We have changed our privacy policy. In addition, we use cookies on our website for various purposes. By continuing on our website, you consent to our use of cookies. You can learn about our practices by reading our privacy policy.
© 2016 Shmoop University, Inc. All rights reserved.
A Tale of Two Cities

A Tale of Two Cities

  

by Charles Dickens

A Tale of Two Cities Volume II, Chapter Four – Congratulatory Summary

  • As Lucie and her father step out of the courtroom, our narrator takes some time to catch us up on their lives.
  • Doctor Manette is looking worlds better.
  • Our narrator is pretty sure that this is all Lucie’s doing: she's brought him back to life.
  • Everyone congratulates everyone else on Darnay’s release.
  • Mr. Stryver, Darnay’s lawyer, seems to be taking most of the credit for the legal maneuver that saved his life.
  • Of course, that would be forgetting Carton’s role in the affair—which our narrator wouldn’t want us to do.
  • Unsurprisingly, pointing out the similarity between Carton and Darnay was Carton’s own idea.
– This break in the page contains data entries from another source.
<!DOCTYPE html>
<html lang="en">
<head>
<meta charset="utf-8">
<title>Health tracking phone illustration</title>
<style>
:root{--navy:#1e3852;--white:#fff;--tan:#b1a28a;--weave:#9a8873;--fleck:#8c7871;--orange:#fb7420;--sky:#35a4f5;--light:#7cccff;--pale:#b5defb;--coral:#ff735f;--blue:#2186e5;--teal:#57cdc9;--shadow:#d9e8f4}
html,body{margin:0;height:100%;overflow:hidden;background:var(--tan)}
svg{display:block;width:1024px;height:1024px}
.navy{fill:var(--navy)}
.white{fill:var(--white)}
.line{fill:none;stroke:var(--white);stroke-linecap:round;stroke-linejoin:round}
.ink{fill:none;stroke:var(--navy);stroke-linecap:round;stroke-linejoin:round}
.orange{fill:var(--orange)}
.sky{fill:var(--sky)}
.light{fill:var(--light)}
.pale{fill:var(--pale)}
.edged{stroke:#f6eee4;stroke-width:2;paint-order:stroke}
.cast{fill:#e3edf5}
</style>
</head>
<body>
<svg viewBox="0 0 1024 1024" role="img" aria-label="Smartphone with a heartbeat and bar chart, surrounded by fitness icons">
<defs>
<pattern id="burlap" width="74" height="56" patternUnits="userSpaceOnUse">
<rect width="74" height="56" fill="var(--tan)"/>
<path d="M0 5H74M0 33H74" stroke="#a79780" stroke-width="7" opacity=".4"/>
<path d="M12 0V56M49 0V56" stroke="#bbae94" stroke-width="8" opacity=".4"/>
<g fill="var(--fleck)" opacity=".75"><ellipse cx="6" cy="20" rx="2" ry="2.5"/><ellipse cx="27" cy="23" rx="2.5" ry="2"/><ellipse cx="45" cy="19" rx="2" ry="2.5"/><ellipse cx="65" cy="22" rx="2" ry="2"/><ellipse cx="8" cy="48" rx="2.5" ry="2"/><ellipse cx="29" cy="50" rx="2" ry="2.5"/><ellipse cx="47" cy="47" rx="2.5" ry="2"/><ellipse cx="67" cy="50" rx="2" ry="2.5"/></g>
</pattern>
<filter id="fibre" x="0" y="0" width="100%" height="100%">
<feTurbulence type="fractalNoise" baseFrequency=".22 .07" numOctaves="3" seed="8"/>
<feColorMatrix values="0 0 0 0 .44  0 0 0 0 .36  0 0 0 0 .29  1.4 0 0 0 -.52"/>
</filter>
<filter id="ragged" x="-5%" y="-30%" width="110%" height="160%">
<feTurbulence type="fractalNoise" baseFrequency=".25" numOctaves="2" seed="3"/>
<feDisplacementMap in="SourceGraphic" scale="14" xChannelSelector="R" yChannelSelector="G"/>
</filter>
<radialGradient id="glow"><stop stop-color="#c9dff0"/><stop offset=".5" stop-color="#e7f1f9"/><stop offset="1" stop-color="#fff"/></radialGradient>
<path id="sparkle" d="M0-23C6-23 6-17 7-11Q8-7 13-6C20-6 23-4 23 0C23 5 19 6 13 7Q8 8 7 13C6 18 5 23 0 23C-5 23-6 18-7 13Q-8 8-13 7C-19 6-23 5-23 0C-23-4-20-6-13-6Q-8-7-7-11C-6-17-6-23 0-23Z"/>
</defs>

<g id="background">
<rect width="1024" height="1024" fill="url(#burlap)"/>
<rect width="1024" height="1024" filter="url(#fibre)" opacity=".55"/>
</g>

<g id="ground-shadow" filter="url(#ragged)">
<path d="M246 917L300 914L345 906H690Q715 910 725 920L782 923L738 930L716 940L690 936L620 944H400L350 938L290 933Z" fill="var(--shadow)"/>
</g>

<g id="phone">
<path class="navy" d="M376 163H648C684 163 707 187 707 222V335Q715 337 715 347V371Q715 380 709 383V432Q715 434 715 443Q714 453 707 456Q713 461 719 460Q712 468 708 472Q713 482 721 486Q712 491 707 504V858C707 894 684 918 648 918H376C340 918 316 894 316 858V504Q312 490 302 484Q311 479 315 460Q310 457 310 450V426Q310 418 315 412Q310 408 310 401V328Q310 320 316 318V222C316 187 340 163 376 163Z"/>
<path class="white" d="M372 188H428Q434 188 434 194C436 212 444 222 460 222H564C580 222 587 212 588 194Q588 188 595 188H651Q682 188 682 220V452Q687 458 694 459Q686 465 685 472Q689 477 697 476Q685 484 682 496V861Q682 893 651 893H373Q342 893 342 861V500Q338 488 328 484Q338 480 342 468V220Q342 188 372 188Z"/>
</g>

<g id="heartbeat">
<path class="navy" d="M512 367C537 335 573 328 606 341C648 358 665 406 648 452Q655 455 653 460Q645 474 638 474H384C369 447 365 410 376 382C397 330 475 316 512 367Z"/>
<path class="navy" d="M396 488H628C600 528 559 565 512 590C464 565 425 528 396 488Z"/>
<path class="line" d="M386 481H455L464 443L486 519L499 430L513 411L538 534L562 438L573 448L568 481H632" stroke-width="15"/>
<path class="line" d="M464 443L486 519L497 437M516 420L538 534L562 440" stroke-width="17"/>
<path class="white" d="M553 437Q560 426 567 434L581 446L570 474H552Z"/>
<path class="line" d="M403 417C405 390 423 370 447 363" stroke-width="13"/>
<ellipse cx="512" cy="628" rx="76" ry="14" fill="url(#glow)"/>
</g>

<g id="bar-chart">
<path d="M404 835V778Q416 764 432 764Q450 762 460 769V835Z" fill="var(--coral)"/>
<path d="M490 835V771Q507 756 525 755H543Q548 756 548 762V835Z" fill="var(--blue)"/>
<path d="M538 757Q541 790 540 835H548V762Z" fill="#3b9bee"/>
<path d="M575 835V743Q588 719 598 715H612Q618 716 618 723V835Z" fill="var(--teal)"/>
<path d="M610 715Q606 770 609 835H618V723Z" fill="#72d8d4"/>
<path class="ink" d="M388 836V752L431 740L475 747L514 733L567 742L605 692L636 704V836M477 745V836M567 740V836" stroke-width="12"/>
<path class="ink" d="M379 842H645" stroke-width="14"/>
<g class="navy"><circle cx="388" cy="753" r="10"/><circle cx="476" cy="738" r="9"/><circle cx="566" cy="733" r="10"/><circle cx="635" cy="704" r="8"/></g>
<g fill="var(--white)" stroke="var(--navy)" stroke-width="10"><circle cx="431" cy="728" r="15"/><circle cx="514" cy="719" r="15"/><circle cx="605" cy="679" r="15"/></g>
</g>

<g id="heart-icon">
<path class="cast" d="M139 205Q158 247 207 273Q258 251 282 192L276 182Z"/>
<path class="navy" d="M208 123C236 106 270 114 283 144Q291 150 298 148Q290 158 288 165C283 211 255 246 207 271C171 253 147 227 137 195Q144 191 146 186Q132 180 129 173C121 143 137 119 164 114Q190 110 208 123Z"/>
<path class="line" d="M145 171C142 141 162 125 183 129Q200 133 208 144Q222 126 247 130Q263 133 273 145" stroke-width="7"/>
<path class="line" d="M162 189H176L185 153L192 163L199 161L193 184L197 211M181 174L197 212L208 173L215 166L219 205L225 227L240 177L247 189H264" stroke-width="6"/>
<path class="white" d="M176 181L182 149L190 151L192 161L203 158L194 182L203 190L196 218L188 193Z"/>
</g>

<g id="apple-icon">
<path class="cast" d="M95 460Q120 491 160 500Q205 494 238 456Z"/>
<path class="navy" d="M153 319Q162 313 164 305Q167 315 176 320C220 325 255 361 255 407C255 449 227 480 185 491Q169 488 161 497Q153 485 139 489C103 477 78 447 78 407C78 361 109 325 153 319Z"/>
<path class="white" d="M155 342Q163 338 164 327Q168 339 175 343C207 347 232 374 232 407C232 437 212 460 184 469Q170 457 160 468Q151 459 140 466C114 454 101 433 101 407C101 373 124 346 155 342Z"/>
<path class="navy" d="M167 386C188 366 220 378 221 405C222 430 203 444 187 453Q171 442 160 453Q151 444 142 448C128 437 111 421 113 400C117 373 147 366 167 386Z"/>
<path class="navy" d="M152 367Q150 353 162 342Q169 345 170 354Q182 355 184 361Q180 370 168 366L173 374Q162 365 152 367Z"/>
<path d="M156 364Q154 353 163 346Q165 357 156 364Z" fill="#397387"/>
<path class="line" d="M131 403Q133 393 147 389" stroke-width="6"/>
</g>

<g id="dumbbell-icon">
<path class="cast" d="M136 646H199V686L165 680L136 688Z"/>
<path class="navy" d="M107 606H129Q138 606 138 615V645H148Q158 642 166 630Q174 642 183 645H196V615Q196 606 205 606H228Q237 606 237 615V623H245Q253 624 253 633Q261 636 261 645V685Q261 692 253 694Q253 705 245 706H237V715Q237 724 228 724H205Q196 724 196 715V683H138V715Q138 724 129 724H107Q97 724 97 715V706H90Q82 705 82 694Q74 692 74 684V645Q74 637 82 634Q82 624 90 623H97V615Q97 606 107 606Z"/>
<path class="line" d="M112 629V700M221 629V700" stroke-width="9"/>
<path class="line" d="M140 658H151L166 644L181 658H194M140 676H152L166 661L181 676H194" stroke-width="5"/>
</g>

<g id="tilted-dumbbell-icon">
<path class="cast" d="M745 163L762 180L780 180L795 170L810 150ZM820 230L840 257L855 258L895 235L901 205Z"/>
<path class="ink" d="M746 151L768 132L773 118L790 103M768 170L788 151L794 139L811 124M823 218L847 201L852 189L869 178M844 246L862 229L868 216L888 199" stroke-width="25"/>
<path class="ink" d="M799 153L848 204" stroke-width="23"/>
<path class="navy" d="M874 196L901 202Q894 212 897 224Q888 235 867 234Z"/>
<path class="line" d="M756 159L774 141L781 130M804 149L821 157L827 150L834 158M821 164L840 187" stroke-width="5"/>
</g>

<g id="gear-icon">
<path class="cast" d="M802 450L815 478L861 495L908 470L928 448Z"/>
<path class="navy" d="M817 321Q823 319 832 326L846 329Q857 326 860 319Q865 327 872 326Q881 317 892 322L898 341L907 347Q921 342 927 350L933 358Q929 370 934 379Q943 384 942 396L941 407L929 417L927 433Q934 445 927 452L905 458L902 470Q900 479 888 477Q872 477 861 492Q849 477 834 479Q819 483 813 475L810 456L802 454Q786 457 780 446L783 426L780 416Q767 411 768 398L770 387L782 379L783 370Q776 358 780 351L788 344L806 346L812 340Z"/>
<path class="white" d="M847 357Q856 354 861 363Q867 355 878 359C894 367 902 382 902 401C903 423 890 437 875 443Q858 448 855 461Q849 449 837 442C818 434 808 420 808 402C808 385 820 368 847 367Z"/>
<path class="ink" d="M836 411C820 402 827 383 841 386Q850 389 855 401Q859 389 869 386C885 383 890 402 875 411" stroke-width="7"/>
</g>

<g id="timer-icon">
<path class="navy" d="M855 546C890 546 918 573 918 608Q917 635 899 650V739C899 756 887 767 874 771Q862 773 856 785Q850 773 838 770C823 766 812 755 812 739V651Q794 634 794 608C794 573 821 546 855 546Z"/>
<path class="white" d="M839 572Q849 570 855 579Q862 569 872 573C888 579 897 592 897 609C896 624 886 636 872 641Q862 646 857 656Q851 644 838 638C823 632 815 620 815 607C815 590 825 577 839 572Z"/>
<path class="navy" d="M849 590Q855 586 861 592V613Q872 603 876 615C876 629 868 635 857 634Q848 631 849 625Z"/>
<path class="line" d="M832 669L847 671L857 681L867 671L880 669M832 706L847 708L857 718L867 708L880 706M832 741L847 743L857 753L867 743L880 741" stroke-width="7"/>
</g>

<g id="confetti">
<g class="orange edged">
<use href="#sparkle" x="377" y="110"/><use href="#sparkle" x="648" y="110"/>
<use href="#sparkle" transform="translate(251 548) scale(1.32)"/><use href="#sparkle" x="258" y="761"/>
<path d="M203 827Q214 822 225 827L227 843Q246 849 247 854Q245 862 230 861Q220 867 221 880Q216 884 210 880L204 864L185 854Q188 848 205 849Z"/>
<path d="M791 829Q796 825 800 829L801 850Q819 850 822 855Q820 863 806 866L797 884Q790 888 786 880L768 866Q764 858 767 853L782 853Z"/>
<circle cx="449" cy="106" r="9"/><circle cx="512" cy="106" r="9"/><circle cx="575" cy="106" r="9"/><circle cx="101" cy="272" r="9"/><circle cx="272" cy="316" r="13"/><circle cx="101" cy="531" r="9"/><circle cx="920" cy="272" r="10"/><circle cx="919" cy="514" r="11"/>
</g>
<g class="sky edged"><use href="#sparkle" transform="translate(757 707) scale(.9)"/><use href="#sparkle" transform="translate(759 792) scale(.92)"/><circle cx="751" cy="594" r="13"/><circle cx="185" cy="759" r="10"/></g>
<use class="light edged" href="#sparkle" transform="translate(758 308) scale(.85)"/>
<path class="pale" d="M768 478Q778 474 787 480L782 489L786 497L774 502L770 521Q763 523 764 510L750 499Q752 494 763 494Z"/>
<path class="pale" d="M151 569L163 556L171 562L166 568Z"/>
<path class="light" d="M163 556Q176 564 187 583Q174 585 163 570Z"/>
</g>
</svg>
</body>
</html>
He was the brains behind the operation.
  • Mr. Lorry asks if "a man of business" might now approach Charles Darnay.
  • As we quickly realize, however, anytime Mr. Lorry wants to be a "man of business," it rarely works well.
  • He’s soon congratulating Charles just like everyone else.
  • Carton, who still seems pretty cynical about the justice system (hmm… wonder why?), wants to get out of the general area of the court.
  • He asks Darnay to come out to dinner with him.
  • Aww… a blossoming friendship?
  • Well, not exactly. Darnay can’t seem to break through Carton’s cynicism. And Carton’s already seen how Darnay looks at Lucie.
  • In fact, just because Carton seems to like rubbing salt in his own wounds, he gets Darnay to propose a toast to "Miss Manette!"
  • After sharing a drink or two together, Carton’s pretty sure he doesn’t like Darnay.
  • Darnay sure doesn’t like Carton.
  • Perhaps they might even get into blows over a girl… until, of course, Darnay realizes that Carton has just saved his life.
  • Before they part, however, Darnay wants to know why Carton seems so angry and depressed.
  • Muttering that he’s a "disappointed drudge," Carton says that he’s been worth nothing all his life.
  • As Darnay leaves, Carton engages in a little bit of existential self-questioning.
  • Why hasn’t he been able to change his own circumstances in life? Why isn’t he ever able to change his ways or become a better human being?
  • Tough questions. And Carton’s got no answers.

People who Shmooped this also Shmooped...